**Description of the task:**
In the records below, find every line with the word "boot" and copy it.

**Extracted material:**
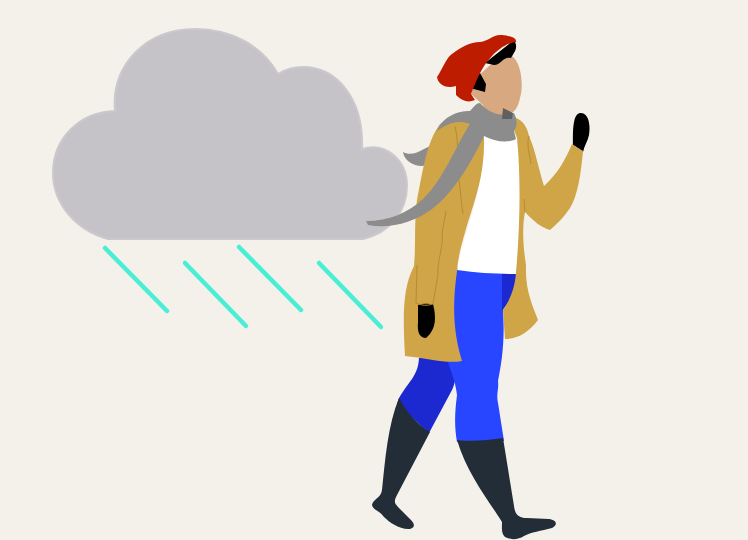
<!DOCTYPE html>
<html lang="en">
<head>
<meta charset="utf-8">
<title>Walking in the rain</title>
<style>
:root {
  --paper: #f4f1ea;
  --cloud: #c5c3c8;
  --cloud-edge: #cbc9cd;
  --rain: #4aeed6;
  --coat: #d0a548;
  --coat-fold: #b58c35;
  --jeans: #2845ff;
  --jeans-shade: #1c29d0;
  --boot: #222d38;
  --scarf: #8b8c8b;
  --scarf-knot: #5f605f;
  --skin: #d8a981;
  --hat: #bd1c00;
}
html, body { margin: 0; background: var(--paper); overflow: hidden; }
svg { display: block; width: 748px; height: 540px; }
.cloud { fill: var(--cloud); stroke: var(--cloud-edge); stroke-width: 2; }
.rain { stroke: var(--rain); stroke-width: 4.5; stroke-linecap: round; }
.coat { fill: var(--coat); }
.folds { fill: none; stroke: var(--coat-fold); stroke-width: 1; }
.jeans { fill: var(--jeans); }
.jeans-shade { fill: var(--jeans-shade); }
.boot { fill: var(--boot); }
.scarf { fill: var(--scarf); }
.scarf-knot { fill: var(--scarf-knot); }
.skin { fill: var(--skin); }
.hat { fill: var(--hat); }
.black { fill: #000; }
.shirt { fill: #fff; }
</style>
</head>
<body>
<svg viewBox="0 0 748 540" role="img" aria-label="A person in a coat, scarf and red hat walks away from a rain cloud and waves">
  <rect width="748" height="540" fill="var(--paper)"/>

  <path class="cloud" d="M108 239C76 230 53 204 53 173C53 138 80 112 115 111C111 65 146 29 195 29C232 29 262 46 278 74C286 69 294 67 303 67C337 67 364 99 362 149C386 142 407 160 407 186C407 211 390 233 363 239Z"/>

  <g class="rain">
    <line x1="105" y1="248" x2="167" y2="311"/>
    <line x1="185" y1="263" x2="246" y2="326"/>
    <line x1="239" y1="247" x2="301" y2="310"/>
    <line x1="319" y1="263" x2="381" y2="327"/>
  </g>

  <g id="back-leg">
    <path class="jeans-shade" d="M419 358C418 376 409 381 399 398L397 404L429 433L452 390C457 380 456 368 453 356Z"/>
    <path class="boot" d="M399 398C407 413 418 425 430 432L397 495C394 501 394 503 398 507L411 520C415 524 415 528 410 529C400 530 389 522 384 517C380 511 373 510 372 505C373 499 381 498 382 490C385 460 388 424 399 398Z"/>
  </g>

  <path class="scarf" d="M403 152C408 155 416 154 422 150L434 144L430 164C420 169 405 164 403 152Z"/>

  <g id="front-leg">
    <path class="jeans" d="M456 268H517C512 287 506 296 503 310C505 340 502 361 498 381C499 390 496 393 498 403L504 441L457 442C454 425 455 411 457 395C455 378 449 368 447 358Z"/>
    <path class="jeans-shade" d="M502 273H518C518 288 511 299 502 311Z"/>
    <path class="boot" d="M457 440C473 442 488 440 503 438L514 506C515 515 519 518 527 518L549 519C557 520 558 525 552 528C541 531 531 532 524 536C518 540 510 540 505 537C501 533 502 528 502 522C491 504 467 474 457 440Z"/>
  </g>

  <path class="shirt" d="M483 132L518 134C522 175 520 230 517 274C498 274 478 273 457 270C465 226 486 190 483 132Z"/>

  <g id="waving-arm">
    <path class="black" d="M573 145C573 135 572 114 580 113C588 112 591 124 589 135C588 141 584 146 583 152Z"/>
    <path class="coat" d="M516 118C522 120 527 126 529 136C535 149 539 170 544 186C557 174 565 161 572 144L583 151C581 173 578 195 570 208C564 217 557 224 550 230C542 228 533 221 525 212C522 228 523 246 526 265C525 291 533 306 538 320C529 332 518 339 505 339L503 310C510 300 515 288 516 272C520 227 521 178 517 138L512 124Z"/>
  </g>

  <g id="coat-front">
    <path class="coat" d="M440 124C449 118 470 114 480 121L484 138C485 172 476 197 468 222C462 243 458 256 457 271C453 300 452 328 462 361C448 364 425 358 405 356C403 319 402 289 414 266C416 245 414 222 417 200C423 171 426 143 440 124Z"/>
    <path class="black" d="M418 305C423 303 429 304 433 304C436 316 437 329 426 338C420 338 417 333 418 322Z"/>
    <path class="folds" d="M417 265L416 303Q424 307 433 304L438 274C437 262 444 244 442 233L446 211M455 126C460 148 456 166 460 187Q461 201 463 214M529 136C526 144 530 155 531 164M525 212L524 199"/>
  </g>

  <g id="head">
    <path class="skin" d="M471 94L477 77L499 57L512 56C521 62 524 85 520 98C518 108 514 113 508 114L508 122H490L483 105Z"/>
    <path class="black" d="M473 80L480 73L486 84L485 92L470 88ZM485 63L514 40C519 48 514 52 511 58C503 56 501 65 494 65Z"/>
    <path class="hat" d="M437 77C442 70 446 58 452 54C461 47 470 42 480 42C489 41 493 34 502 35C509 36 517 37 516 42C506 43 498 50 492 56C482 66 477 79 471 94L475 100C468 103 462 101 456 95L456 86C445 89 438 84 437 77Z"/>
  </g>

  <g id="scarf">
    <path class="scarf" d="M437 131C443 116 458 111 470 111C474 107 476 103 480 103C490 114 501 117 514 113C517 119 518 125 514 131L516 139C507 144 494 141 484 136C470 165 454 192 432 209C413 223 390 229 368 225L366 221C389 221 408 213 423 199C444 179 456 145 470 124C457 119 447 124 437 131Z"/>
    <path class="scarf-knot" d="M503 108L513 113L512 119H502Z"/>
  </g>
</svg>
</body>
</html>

**Exercise output:**
  --boot: #222d38;
.boot { fill: var(--boot); }
    <path class="boot" d="M399 398C407 413 418 425 430 432L397 495C394 501 394 503 398 507L411 520C415 524 415 528 410 529C400 530 389 522 384 517C380 511 373 510 372 505C373 499 381 498 382 490C385 460 388 424 399 398Z"/>
    <path class="boot" d="M457 440C473 442 488 440 503 438L514 506C515 515 519 518 527 518L549 519C557 520 558 525 552 528C541 531 531 532 524 536C518 540 510 540 505 537C501 533 502 528 502 522C491 504 467 474 457 440Z"/>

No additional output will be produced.